Data shows certain personality traits are linked to a COPD patient's likelihood of active or sedentary behaviors.
A recognition of the associations between chronic obstructive pulmonary disease (COPD) patient personality and their physical activity levels could result in more individualized interventions for their care, according to new research.
In new data presented virtually at the European Respiratory Society (ERS) 2020 Congress this week, a team of France-based investigators showed particular disparities in mean COPD patient physical activities and sedentary behavior.
The team, led by Dr. Pauline Caille, of the Clinic of Souffle and EuroMov Digital Health in Motion at the University of Montpellier, sought to interpret the unique relationships between personality traits and physical health behaviors among patients with COPD. As they noted, physical activity and sedentary behaviors are among the main predictors of COPD mortality.
“However, COPD patients are less active and more sedentary than individuals with other chronic disease,” they wrote. “Therefore, there is a need to better understand the predictors of these behaviors.”
Personality traits, as per greater neuroticism, lower extraversion, and a lowered openness to experience are linked to lesser physical activity. Greater neuroticism, along with lowered conscientiousness, have been associated with more sedentary behaviors.
To learn to what extent these personality associations may influence COPD patients, Caille and colleagues assess 108 patients based on their traits, physical activity, and sedentary behavior.
Investigators’ evaluations included the French version of the Big Five Inventory Questionnaire—for measuring openness, conscientiousness, extraversion, agreeableness, and neuroticism—as well as the Simple Physical Activity Questionnaire and Sedentary Behavior Questionnaire.
Their mean patient population was 68.3 years old (±8.8 years), with 43.5% being female. Mean patient forced expiratory volume over 1 second (FEV1) was 49.8% (±22.6).
Mean patient-reported physical activity was 69.3 (±118.1) minutes per week, while sedentary behavior was 583.6 (±168.2) minutes per day. As per categorization criteria of physical activity, investigators reported 68% were considered inactive.
Investigators observed that greater neuroticism in patients with COPD was significantly associated with lesser physical activity and more sedentary behavior (P <.05). Conscientiousness, adversely, was positively correlated with physical activity.
Patients with higher agreeableness were less likely to be sedentary during the week (P <.01).

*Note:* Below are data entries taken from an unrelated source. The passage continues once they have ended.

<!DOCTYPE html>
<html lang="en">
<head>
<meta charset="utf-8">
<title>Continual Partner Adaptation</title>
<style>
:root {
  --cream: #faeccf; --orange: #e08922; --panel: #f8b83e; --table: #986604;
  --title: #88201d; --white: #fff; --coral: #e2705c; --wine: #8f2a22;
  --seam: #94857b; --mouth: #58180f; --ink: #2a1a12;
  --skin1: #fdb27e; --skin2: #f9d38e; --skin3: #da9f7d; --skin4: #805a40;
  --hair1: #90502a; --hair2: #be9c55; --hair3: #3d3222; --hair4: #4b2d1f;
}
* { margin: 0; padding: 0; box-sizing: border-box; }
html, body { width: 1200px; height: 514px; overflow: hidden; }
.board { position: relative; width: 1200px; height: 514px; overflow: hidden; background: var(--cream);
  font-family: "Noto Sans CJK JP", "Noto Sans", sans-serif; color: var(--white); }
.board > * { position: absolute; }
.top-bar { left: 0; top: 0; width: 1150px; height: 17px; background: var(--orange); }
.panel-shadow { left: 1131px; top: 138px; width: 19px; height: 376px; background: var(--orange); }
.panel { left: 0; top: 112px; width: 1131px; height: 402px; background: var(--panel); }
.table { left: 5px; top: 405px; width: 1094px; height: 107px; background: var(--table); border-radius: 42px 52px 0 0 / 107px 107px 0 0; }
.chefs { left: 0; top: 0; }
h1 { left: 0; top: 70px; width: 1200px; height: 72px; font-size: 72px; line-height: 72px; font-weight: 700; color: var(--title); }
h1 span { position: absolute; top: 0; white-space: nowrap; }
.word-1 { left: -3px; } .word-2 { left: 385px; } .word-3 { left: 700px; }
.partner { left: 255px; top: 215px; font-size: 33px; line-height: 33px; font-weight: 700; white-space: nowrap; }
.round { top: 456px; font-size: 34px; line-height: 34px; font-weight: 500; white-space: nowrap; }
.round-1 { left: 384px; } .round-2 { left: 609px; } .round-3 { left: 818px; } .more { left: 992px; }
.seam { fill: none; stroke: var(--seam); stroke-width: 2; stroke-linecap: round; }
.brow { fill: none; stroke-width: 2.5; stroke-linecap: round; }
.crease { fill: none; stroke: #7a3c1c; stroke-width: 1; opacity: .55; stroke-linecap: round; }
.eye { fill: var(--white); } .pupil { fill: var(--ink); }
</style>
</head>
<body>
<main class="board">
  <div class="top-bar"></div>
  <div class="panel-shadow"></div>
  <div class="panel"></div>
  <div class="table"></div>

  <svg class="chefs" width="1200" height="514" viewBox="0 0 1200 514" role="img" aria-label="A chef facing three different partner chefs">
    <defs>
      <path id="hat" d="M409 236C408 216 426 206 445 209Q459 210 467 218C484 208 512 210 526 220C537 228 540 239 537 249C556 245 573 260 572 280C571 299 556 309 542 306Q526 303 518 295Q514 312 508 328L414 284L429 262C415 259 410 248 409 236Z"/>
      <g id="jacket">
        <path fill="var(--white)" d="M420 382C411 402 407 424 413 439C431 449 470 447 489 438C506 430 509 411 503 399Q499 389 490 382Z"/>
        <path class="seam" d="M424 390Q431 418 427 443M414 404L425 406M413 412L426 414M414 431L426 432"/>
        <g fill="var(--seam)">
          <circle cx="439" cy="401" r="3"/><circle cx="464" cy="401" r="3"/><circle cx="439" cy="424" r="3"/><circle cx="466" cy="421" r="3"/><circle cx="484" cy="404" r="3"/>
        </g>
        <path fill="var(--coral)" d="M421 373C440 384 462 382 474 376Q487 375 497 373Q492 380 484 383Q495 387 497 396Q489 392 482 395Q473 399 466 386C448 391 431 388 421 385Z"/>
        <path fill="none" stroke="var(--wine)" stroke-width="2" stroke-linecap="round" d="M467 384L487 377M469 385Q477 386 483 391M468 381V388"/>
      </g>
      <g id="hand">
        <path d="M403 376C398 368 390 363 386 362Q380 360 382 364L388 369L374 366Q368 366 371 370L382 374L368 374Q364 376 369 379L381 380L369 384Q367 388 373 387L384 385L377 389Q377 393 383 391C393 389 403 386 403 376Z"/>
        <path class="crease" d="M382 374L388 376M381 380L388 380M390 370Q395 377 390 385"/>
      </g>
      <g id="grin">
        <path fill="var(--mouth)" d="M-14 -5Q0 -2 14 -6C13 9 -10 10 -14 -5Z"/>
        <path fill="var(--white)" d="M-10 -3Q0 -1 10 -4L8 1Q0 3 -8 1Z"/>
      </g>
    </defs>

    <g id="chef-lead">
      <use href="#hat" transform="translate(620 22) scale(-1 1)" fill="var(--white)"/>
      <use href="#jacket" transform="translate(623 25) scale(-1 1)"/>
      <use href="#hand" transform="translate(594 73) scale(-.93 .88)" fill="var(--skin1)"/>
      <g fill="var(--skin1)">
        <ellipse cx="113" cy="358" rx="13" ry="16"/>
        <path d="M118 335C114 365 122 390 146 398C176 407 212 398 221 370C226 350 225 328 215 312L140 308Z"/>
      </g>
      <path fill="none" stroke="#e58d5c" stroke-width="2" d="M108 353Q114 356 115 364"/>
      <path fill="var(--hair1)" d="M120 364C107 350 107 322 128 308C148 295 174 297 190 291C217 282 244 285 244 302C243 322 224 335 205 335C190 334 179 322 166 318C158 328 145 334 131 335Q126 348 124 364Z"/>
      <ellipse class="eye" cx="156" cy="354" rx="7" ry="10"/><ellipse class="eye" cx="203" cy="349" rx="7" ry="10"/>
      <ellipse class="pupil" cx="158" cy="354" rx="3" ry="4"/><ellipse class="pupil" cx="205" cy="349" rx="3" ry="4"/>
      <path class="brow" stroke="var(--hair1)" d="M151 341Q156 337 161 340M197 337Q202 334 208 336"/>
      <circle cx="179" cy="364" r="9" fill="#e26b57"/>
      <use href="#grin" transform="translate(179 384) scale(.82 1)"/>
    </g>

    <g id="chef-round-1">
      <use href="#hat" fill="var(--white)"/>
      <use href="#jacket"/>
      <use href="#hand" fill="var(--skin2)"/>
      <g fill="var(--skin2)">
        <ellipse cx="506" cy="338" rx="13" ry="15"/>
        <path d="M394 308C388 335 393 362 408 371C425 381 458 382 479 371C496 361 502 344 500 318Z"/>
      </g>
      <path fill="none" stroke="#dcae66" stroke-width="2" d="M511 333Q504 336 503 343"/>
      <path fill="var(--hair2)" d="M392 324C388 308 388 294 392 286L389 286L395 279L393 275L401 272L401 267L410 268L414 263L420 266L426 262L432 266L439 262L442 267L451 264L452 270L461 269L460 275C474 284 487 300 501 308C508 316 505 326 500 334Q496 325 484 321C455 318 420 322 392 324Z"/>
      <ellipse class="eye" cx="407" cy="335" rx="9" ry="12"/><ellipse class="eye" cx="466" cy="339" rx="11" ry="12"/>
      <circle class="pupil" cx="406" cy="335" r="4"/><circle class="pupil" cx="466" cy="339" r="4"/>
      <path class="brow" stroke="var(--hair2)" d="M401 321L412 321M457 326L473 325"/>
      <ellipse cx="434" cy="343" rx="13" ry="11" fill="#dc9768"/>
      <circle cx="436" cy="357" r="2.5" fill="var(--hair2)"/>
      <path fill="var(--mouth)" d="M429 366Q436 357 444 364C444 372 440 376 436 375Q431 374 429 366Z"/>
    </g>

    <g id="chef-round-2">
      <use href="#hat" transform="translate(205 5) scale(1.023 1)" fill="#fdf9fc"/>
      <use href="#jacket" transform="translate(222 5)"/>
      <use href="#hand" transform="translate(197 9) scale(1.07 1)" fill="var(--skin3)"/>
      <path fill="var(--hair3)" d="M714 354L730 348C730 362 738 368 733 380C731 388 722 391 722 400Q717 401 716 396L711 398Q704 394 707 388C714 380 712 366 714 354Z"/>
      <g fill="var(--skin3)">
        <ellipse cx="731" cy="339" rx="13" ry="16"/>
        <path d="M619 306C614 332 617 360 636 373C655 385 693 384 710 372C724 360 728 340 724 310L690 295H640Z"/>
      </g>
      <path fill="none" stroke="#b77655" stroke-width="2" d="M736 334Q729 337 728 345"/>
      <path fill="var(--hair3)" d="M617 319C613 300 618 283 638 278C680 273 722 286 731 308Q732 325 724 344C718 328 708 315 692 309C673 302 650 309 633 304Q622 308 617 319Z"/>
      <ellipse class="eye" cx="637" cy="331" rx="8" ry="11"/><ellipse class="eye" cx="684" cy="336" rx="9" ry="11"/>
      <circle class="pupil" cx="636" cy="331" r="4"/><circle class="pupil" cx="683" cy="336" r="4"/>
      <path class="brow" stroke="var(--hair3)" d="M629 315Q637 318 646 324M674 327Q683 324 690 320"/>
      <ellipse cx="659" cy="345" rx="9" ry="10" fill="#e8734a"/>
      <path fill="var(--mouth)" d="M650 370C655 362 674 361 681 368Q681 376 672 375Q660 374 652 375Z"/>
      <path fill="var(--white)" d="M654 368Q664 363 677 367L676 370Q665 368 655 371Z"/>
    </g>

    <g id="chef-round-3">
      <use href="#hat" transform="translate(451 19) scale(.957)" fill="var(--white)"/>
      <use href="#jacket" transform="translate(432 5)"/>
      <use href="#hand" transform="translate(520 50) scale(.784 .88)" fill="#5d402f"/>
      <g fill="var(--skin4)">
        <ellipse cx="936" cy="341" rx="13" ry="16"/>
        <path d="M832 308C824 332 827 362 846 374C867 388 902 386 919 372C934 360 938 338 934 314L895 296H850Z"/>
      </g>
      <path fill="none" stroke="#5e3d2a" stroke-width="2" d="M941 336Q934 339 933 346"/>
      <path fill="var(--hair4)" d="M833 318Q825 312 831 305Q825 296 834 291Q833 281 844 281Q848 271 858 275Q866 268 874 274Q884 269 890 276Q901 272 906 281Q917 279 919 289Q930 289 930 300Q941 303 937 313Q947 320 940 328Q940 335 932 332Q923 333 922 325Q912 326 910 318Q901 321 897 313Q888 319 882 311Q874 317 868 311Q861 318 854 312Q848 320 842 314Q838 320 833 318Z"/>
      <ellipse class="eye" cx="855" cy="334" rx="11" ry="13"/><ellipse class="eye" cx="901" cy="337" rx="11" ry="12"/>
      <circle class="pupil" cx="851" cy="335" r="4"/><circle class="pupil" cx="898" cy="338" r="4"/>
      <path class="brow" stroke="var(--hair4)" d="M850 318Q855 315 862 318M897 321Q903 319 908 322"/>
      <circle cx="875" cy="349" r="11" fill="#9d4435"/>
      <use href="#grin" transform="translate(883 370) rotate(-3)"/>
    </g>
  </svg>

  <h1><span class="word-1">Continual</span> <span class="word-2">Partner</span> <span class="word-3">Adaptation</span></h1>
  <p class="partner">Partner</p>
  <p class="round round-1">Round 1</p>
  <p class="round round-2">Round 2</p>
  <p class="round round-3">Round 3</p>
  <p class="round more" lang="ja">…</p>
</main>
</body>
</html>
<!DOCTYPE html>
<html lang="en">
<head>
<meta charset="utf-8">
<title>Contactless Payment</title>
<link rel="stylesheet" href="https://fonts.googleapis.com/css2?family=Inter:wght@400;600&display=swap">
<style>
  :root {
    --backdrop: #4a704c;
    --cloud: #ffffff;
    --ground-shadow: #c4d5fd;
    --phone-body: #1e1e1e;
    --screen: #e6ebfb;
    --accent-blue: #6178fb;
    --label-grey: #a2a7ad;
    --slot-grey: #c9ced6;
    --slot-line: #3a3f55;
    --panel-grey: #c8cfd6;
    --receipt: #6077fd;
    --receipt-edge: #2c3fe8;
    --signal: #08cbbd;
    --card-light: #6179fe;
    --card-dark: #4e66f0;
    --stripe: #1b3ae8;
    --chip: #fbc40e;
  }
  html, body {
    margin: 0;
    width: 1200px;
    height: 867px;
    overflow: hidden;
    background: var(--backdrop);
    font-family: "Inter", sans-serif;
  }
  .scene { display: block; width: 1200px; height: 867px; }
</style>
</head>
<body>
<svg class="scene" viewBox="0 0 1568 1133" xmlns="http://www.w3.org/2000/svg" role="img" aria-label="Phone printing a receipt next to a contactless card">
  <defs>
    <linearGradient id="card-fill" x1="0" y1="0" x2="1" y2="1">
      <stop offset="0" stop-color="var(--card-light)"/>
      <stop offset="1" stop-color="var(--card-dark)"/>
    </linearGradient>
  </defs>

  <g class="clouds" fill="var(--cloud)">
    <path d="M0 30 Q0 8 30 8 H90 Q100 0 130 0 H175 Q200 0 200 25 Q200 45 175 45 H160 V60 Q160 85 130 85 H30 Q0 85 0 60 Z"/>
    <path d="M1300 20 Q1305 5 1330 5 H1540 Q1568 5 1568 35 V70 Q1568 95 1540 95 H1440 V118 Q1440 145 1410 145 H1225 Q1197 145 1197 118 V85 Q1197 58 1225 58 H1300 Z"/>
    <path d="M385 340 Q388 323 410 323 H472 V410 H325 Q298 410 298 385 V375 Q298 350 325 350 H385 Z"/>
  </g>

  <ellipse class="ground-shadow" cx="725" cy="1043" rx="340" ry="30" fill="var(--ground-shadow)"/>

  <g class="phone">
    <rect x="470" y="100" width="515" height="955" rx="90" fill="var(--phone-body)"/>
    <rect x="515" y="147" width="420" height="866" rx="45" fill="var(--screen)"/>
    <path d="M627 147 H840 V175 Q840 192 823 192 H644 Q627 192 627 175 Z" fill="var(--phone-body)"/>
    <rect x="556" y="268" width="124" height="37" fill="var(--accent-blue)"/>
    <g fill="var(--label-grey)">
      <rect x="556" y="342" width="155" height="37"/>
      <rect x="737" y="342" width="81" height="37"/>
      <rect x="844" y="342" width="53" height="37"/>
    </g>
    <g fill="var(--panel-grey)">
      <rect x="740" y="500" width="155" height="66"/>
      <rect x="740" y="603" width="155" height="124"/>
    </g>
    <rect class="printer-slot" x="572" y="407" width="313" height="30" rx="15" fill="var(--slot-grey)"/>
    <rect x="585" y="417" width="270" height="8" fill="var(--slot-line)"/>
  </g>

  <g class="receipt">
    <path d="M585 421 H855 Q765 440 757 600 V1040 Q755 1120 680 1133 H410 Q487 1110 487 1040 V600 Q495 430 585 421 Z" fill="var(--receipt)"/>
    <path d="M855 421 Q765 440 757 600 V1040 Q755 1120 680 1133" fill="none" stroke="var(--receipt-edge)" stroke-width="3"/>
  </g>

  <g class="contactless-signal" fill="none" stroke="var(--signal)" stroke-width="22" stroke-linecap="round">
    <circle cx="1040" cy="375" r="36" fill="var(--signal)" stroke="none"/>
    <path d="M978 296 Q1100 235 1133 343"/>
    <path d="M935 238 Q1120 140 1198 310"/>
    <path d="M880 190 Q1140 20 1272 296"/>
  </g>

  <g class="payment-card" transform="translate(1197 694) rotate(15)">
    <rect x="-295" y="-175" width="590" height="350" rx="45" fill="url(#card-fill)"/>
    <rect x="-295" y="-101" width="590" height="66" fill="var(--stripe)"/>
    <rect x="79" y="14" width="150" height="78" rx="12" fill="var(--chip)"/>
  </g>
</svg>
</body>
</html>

As per control variables (patient FEV1, sex, age, and body mass index [BMI]), investigators did not observe any significant differences between active and inactive patients with COPD. They were unable to predict patient likelihood of activity or inactivity based on personality trait results.
The team concluded they had observed a relation between COPD patient personality and their involvement in physical activity and sedentary behavior. They suggested the findings could help better understand how certain factors could be targeted in rehabilitation efforts.
“Our results open up new research perspectives, in particular, it would be interesting to identify if personality traits could predict the evolution of these health behaviors following pulmonary rehabilitation,” they wrote.
The study, “Personality traits, physical activity and sedentary behaviors in patients with chronic pulmonary diseases,” was presented at ERS 2020.